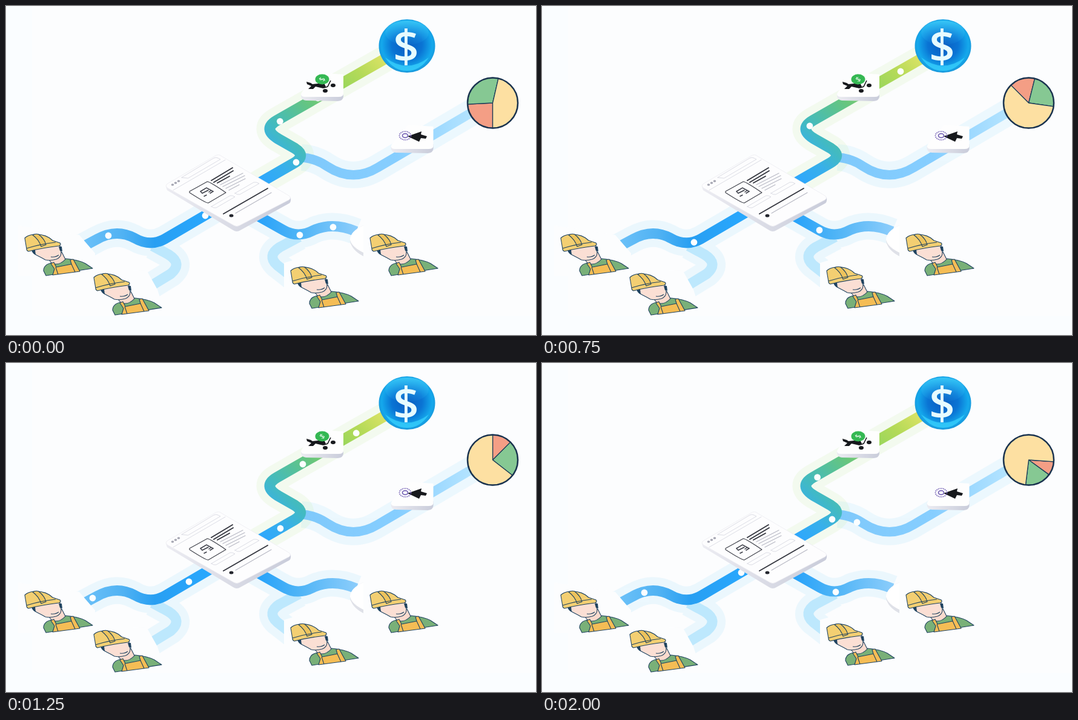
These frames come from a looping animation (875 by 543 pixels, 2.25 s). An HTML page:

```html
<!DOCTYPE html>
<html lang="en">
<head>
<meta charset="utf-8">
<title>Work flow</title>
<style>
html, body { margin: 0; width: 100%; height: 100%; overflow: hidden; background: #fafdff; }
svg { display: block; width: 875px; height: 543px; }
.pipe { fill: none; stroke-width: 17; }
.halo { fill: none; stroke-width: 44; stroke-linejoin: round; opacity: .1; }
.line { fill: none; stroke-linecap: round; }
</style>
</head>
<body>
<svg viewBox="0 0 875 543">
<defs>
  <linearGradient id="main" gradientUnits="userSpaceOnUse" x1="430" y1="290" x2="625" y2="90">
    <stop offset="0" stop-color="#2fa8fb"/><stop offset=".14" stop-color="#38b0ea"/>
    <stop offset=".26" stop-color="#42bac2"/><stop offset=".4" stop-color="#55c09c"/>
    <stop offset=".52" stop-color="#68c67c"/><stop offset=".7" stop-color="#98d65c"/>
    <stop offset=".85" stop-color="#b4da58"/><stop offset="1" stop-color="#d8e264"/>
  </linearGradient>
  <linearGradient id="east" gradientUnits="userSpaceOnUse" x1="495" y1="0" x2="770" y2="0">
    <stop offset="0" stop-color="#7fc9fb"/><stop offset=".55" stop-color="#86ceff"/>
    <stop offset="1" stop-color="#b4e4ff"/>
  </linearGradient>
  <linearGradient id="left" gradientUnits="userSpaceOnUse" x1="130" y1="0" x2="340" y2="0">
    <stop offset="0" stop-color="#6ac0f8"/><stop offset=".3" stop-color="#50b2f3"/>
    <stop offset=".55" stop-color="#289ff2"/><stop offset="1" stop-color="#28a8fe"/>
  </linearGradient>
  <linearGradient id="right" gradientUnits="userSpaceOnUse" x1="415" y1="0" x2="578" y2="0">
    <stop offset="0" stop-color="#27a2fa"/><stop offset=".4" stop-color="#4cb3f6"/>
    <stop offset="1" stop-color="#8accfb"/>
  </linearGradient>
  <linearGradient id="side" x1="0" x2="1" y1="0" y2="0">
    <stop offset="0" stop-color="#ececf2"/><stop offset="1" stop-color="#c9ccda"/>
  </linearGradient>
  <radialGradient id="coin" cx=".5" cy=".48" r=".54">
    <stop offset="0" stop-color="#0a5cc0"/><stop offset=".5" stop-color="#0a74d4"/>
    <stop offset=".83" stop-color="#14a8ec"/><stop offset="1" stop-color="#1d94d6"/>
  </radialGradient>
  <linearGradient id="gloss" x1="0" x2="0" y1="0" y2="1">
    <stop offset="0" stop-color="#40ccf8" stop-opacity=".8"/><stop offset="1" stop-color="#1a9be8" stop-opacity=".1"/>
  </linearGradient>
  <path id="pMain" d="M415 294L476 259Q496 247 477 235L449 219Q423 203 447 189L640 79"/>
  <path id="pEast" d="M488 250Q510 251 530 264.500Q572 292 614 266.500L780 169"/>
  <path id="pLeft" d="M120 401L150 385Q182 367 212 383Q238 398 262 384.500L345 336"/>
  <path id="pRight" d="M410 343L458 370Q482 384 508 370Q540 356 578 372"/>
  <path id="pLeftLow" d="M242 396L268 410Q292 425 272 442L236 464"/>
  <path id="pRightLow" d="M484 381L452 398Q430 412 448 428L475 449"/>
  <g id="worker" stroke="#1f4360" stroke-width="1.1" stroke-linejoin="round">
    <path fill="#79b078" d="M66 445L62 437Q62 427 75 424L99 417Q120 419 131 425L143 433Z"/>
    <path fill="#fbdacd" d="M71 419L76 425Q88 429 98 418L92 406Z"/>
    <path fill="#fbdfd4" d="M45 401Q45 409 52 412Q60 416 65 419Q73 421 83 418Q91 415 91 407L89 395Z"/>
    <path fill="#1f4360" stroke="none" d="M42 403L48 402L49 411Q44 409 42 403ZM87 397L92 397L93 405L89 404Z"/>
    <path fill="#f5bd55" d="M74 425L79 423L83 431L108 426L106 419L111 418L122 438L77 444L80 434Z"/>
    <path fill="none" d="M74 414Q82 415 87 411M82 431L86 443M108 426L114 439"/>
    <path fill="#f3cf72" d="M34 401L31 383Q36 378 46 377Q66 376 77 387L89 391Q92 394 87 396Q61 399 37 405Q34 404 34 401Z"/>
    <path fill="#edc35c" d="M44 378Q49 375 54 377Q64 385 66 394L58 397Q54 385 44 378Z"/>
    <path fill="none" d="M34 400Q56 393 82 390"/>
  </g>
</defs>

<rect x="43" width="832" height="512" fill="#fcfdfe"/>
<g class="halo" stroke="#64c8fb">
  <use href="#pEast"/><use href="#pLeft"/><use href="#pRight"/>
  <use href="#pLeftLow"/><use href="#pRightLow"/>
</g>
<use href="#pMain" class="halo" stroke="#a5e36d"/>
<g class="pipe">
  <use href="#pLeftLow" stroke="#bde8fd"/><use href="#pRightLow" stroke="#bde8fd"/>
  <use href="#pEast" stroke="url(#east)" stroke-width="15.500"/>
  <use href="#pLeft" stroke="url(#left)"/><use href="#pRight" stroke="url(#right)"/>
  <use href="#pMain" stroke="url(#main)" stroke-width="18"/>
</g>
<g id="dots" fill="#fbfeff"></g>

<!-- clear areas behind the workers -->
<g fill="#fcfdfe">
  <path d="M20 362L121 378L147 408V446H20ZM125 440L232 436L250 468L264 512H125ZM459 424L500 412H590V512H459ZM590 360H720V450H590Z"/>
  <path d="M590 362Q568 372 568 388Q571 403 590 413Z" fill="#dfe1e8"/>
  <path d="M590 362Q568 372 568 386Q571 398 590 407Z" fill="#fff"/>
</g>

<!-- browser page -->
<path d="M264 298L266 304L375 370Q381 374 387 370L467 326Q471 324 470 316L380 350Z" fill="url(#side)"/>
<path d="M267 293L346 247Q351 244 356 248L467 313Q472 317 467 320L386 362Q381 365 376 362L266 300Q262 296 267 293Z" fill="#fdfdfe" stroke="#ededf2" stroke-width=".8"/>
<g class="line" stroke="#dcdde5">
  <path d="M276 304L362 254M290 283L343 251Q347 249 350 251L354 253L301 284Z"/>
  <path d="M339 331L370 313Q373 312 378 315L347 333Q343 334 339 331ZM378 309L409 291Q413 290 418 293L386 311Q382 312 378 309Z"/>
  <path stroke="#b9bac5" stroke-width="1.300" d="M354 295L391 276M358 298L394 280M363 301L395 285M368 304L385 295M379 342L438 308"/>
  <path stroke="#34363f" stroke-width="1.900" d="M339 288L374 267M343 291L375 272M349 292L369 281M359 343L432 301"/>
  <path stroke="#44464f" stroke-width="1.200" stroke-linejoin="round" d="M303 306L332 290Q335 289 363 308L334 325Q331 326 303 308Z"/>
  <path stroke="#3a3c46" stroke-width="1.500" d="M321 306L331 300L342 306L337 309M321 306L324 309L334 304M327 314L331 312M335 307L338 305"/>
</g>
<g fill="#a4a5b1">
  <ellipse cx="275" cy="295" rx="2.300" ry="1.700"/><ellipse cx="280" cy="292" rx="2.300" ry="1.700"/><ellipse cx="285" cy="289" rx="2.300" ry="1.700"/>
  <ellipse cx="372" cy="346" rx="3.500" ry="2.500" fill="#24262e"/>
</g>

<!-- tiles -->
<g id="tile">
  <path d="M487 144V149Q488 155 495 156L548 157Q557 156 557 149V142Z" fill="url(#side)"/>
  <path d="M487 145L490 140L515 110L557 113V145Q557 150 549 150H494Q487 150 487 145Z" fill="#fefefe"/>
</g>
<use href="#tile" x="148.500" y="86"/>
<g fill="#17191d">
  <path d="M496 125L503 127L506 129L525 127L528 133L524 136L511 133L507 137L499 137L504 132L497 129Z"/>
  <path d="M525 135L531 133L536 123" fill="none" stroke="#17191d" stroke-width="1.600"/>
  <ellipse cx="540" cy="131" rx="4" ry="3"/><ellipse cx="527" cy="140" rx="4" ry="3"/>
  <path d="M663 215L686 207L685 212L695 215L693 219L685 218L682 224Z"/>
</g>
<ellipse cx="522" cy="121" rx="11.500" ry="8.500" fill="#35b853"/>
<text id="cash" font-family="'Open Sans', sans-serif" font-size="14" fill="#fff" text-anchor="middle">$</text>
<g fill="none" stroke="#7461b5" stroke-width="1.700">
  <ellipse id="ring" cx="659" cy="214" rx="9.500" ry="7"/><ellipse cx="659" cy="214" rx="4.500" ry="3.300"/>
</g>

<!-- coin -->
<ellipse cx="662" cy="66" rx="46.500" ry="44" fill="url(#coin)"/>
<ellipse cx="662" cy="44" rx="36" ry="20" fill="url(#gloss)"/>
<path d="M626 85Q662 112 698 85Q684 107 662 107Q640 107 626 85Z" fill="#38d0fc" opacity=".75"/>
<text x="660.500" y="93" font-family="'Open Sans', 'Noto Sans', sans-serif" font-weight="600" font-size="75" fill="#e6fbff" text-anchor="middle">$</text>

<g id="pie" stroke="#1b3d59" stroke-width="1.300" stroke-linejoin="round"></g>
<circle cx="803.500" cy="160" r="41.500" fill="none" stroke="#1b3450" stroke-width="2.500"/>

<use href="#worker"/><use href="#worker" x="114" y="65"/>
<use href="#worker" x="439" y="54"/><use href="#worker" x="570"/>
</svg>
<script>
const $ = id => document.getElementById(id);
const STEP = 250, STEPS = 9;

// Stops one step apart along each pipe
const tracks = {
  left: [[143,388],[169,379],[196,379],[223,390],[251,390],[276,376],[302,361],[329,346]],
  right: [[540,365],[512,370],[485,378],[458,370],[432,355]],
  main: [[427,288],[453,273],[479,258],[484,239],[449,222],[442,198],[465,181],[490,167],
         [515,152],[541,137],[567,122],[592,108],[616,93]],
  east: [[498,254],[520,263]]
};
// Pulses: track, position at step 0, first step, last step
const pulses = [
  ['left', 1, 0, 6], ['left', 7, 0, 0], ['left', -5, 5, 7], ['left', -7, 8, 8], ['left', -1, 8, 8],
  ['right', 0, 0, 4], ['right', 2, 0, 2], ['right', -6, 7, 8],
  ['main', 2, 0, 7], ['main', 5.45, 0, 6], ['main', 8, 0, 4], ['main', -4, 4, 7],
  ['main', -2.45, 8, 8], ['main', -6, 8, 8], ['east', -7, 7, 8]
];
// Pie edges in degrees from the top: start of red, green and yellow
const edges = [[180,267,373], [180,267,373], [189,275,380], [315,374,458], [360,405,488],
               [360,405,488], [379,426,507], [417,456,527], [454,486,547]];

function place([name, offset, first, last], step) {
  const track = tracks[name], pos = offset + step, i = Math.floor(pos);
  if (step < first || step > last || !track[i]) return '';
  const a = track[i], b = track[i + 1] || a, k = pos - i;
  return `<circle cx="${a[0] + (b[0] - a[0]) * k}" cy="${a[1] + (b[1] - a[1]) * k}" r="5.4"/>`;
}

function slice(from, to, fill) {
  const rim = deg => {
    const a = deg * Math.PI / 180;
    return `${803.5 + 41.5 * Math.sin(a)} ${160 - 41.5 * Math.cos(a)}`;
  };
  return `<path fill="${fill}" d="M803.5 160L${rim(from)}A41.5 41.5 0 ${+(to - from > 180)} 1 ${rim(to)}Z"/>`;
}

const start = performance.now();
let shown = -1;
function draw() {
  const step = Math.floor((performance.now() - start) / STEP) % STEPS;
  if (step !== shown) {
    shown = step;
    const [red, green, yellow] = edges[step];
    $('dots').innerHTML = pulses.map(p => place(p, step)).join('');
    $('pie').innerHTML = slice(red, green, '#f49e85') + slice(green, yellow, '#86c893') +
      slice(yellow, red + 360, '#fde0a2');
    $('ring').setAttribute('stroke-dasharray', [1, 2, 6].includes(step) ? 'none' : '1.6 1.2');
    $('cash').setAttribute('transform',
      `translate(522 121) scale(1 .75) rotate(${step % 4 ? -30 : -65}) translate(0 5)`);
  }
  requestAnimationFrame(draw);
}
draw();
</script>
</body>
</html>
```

○ ○ ○ ○ ○

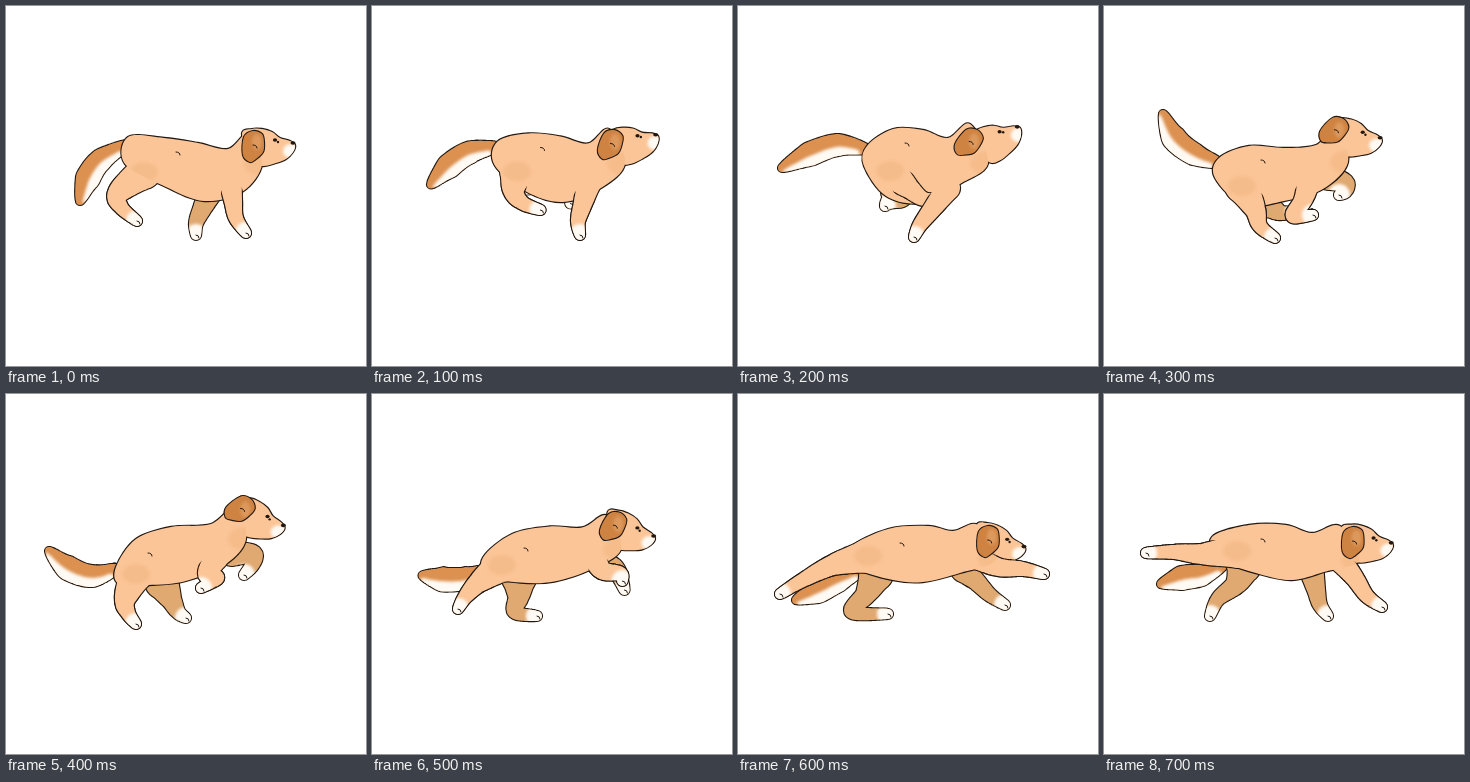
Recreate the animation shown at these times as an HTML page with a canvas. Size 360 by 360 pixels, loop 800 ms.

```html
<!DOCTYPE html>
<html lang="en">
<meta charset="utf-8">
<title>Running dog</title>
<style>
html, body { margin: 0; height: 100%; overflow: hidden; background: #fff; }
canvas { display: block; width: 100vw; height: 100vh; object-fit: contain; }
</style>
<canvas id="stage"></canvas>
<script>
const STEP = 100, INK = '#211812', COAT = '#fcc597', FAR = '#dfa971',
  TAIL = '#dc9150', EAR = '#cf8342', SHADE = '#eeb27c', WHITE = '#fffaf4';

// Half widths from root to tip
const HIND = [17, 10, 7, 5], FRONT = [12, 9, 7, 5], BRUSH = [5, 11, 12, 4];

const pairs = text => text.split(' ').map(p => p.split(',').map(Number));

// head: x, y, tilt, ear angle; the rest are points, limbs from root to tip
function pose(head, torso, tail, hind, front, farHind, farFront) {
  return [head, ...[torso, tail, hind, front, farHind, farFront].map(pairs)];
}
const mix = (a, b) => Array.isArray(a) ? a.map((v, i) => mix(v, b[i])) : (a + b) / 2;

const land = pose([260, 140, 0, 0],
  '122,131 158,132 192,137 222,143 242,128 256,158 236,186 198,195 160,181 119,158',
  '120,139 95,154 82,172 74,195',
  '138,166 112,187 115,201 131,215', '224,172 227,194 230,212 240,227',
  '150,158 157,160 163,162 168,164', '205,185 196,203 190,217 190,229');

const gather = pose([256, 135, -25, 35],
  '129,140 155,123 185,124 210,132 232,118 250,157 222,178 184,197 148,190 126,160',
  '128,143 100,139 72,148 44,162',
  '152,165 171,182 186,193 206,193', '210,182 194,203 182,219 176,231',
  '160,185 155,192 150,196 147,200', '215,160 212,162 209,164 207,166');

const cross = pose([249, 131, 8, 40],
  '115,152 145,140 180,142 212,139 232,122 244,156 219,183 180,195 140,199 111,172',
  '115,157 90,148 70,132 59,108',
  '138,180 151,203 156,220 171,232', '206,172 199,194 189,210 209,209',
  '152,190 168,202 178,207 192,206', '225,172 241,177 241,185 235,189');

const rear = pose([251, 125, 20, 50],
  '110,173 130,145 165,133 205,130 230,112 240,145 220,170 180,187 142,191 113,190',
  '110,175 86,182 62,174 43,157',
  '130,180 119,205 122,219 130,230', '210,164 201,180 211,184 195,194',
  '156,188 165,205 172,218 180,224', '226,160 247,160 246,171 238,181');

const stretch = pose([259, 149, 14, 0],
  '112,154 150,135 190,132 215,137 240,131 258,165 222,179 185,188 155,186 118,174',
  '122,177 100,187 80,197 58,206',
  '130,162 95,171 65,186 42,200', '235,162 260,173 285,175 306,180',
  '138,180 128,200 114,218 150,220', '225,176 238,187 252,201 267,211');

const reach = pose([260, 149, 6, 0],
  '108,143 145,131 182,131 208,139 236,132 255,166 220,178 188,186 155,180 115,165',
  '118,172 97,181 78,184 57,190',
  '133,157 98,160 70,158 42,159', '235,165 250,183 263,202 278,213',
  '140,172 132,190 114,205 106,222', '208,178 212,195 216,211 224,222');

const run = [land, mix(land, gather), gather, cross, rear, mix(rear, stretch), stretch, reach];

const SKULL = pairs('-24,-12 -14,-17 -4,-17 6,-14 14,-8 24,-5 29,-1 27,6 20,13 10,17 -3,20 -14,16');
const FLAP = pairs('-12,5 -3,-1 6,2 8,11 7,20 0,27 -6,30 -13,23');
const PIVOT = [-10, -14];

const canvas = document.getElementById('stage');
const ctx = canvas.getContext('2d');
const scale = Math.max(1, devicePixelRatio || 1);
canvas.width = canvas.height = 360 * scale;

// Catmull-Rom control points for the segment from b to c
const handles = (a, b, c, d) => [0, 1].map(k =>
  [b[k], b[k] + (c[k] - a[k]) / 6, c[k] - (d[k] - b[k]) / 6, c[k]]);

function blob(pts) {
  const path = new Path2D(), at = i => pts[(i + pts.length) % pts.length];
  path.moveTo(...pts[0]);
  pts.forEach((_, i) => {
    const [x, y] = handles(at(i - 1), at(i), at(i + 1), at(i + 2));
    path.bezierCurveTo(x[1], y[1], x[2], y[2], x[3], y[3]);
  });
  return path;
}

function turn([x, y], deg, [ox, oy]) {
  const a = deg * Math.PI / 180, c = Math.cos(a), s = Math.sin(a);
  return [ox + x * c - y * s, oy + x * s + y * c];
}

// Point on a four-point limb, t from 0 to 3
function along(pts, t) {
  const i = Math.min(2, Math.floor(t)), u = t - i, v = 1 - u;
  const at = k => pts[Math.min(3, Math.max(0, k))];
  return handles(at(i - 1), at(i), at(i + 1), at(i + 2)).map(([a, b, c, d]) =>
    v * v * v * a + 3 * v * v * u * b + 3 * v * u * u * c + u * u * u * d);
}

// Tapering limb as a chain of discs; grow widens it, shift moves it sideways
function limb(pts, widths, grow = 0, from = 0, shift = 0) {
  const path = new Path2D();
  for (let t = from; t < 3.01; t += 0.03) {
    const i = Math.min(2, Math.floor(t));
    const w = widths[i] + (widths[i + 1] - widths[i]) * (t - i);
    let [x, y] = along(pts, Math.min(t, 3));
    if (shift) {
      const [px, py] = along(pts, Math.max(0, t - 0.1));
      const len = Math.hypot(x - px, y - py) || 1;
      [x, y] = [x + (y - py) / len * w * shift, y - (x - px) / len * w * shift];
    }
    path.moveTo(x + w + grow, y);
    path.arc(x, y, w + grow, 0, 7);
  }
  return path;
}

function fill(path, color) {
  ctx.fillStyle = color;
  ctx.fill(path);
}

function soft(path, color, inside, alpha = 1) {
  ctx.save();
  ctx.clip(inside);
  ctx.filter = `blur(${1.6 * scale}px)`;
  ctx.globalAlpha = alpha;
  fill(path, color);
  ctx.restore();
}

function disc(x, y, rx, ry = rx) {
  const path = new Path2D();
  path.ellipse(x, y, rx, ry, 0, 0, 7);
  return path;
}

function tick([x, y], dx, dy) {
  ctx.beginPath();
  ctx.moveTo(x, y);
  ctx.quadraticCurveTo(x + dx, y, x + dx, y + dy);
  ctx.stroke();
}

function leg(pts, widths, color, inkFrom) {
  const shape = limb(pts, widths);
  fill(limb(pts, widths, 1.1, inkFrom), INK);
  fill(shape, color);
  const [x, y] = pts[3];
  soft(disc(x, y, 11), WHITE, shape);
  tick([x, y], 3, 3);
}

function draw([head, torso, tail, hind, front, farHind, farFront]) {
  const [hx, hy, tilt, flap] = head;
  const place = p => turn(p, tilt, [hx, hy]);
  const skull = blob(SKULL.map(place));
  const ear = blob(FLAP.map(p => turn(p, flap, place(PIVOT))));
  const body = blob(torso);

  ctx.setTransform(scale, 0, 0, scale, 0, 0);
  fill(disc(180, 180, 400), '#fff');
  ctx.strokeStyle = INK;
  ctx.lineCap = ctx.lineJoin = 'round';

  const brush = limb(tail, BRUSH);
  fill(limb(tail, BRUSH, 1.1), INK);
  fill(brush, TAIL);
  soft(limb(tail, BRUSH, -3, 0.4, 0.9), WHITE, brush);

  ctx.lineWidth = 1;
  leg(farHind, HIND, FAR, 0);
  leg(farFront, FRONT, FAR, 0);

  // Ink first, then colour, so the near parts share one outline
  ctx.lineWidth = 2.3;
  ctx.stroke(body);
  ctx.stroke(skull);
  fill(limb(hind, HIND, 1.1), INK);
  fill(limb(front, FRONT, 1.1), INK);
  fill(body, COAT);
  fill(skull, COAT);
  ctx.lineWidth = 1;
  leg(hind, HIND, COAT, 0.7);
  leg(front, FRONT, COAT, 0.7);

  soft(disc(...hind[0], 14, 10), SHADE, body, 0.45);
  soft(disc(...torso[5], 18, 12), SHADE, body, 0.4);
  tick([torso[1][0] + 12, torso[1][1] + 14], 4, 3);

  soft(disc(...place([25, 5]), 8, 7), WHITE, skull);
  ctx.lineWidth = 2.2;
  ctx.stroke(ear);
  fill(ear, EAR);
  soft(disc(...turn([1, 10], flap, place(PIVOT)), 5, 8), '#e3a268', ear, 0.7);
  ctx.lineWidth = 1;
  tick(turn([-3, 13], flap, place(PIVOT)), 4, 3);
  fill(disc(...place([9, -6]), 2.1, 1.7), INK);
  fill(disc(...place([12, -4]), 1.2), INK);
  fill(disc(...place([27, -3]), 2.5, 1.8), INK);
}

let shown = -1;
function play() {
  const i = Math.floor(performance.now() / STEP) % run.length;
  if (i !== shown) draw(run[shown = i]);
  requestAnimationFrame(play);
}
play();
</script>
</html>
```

○ ○ ○ ○ ○

_Your instructions_
Determine how many lines above have the string "block" and output nothing besides the count.

_Output of the task_
2